You should be talking with neighbours and get a dozen or so of them together and go split the costs of a lawyer among you all to force your city to pay every little thing possible. None of this crap about you paying the plumber or back-water valve. In addition the lawyer should make a demand about getting it fixed since what you stated shows it's a fault in the city design and system that can't handle a minor event.

Consider this and talk about it with others. Split the costs among a small gang of you to fight back. Or get walked on by the city as you give them your tax money for nothing.


Jack_in_VA
Premium
join:2007-11-26
North, VA
kudos:1
Reviews:
·Millenicom
reply to robbin

said by robbin:

I understand that you live on the bay. What I am wondering is how is it done. County by county? Within x miles of the bay?

It's actually the entire Chesapeake Bay watershed which includes most of Virginia, Maryland, Pennsylvania and D.C.



Above is the Virginia territory.

Combined Sewer Overflow (CSO) Locations in Virginia




Above is the U.S. areas that have combined sewers.

Bob4
Account deleted

join:2012-07-22
New Jersey
reply to Bob4

The sewer backup insurance is not expensive. My premium is only $15 per year.



fartness
computersoc dot com
Premium
join:2003-03-25
Look Outside

What is the deductible, and is it a separate deductible, say if a storm knocks your roof off?



Indeedy

@videotron.ca
reply to Bob4

said by Bob4:

The sewer backup insurance is not expensive. My premium is only $15 per year.

You have a diff sewer design. Maybe a non-finished basement? WHo knows.

I know over here there are some houses/area's they will not even insure. I have it, but it will only cover up to something like 15K. They won't give more.

Most insurance companies are very wise to what area has what. I expect this guy to get bare minimum, 10-15K coverage. But the US may be different when it comes to insurance. Certainly isn't a 15$ add-on here when in a problem area.

Even with the millions being spent to refurb everything to surpass code. I call the INS and said I should be getting a reduction since the risk is low and the risk is limited to a 100 year event. Girl on the phone laughed at me and said, "insurance never goes down". Told me to bring the issue up with some Canadian board to force a review.

I expect I will have to get some signatures and the engineers reports before they stop laughing at me.

I expect no less in the states... But then again, we here horror stories here about how they don't pay out when things happen...

I'm curious what they will tell him.

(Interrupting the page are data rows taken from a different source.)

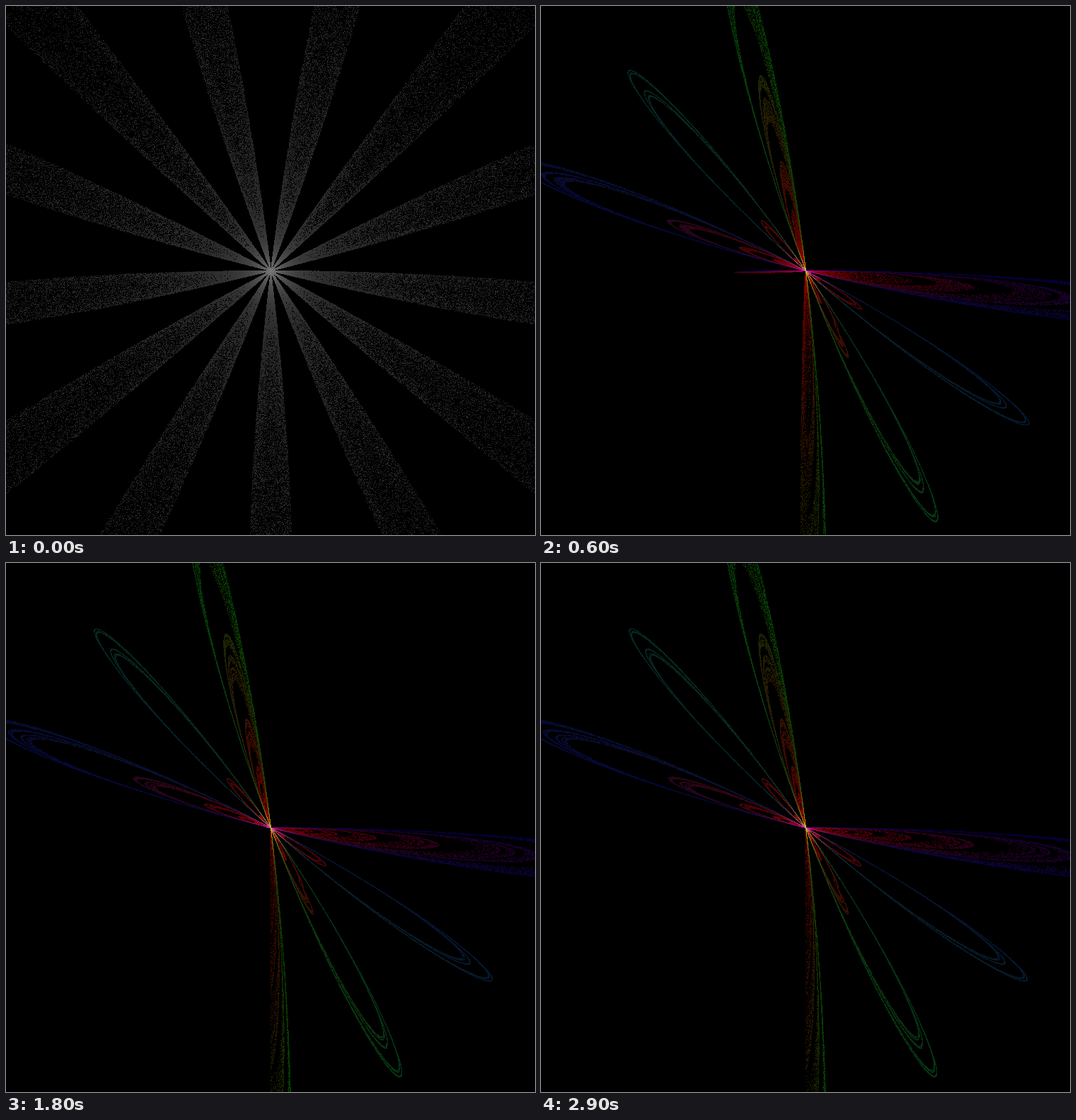
Animation, 748 px wide and 748 px high, one loop 3000 ms. Source, as an HTML page with a canvas:

```html
<!DOCTYPE html>
<html lang="en">
<head>
<meta charset="utf-8">
<title>Thirteen petals</title>
<style>
  html, body { margin: 0; width: 100%; height: 100%; overflow: hidden; background: #000; }
  canvas { display: block; width: 748px; height: 748px; }
</style>
</head>
<body>
<canvas id="stage" width="748" height="748"></canvas>
<script>
const SIZE = 748, MID = SIZE / 2, STEP = 100, STEPS = 30;
const PETALS = 13, POINTS = 240000, DEG = Math.PI / 180;
const ctx = document.getElementById('stage').getContext('2d');
const image = ctx.createImageData(SIZE, SIZE);
const pixels = image.data;

let seed = 1;
function rnd() {
  seed = (seed + 0x6d2b79f5) | 0;
  let t = Math.imul(seed ^ (seed >>> 15), 1 | seed);
  t = (t + Math.imul(t ^ (t >>> 7), 61 | t)) ^ t;
  return ((t ^ (t >>> 14)) >>> 0) / 4294967296;
}

// Overlapping points keep the brightest value of each channel
function plot(x, y, color, gain) {
  x = Math.floor(x);
  y = Math.floor(y);
  if (x < 0 || y < 0 || x >= SIZE || y >= SIZE) return;
  const i = (y * SIZE + x) * 4;
  color.forEach((v, c) => { pixels[i + c] = Math.max(pixels[i + c], v * gain); });
}

// Degrees away from the nearest diagonal: 0 on a diagonal, 45 on an axis
function offDiagonal(x, y) {
  return Math.abs(Math.atan2(Math.abs(y), Math.abs(x)) / DEG - 45);
}

// Petal length the cloud settles to
const limit = d => 375 + 0.0042 * d ** 3;

function reach(n, d, x, y) {
  if (n === 0) return 721 / Math.max(Math.abs(x), Math.abs(y)) ** 3;
  if (x * y > 0) return limit(d) * (1 + 0.5 ** (n + 1));
  return 1070 * Math.exp(-0.00975 * n ** 2.5 * (45 - d));
}

// Cantor-like position along a petal: a low copy and a thin band at the tip
function strand(depth, d, lean) {
  const low = 0.25 + 0.08 * Math.sqrt(Math.max(0, d - 17));
  const band = (0.13 + 0.2 * (d / 45) ** 2) * (1 + 0.6 * lean);
  let u = rnd();
  for (let i = 0; i < depth; i++) u = rnd() < 0.5 ? low * u : 1 - band * (1 - u);
  return u;
}

// Red for short strands, green and blue by direction
function tint(part, x, y, white) {
  const red = Math.exp(-((part / 0.6) ** 2));
  return [red, (1 - red) * Math.abs(y) ** 1.6, (1 - red) * Math.abs(x) ** 1.6]
    .map(v => white + (1 - white) * v);
}

function draw(n) {
  seed = 977 * (n + 1);
  for (let i = 0; i < pixels.length; i += 4) {
    pixels[i] = pixels[i + 1] = pixels[i + 2] = 0;
    pixels[i + 3] = 255;
  }
  const depth = Math.max(0, Math.min(7, n - 3));
  const white = n === 0 ? 1 : n === 1 ? 0.4 : 0;
  const gain = n === 0 ? 40 : n < 4 ? 55 : 68;

  for (let i = 0; i < POINTS; i++) {
    const angle = rnd() * 2 * Math.PI;
    const phase = PETALS * (angle - Math.PI / 2);
    const rose = Math.cos(phase);
    const x = Math.cos(angle), y = Math.sin(angle);
    const d = offDiagonal(x, y);
    const u = depth && x * y > 0
      ? strand(depth, d, Math.sin(phase) * Math.sign(rose))
      : rnd() ** 1.5;
    const a = reach(n, d, x, y) * u;
    const r = a * rose;
    const glow = 1 + 2 * Math.exp(-Math.abs(r) / 30);
    plot(MID + 0.5 + r * x, MID + 0.5 + r * y, tint(a / limit(d), x, y, white), gain * glow);
  }
  ctx.putImageData(image, 0, 0);
}

let shown = -1;
function tick() {
  const n = Math.floor(performance.now() / STEP) % STEPS;
  if (n !== shown) draw(shown = n);
  requestAnimationFrame(tick);
}
tick();
</script>
</body>
</html>
```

Let us know...

Bob4
Account deleted

join:2012-07-22
New Jersey

My insurance company has lowered rates in the past. They even give me 5% of my premium back when I renew.



Indeedy

@videotron.ca

said by Bob4:

My insurance company has lowered rates in the past. They even give me 5% of my premium back when I renew.

Ah. Yeah, piddly combined insurance discounts, or loyalty discounts. etc etc But when rates go up, they don't actually lower the *stated* rate.

I get 10% for having a few things insured with them. But that didn't stop the rate from increasing. The rate should decrease due to the lower risk and lower probability of a damage causing event. Insurance is all based on probability and risk. Rates are based on that.

Anyhow... It will be interesting what they state to him. I'm a little curious about the differences between here and there.

They may demand a backflow preventer (backwater valve) before he even gets insured. Which is very possible.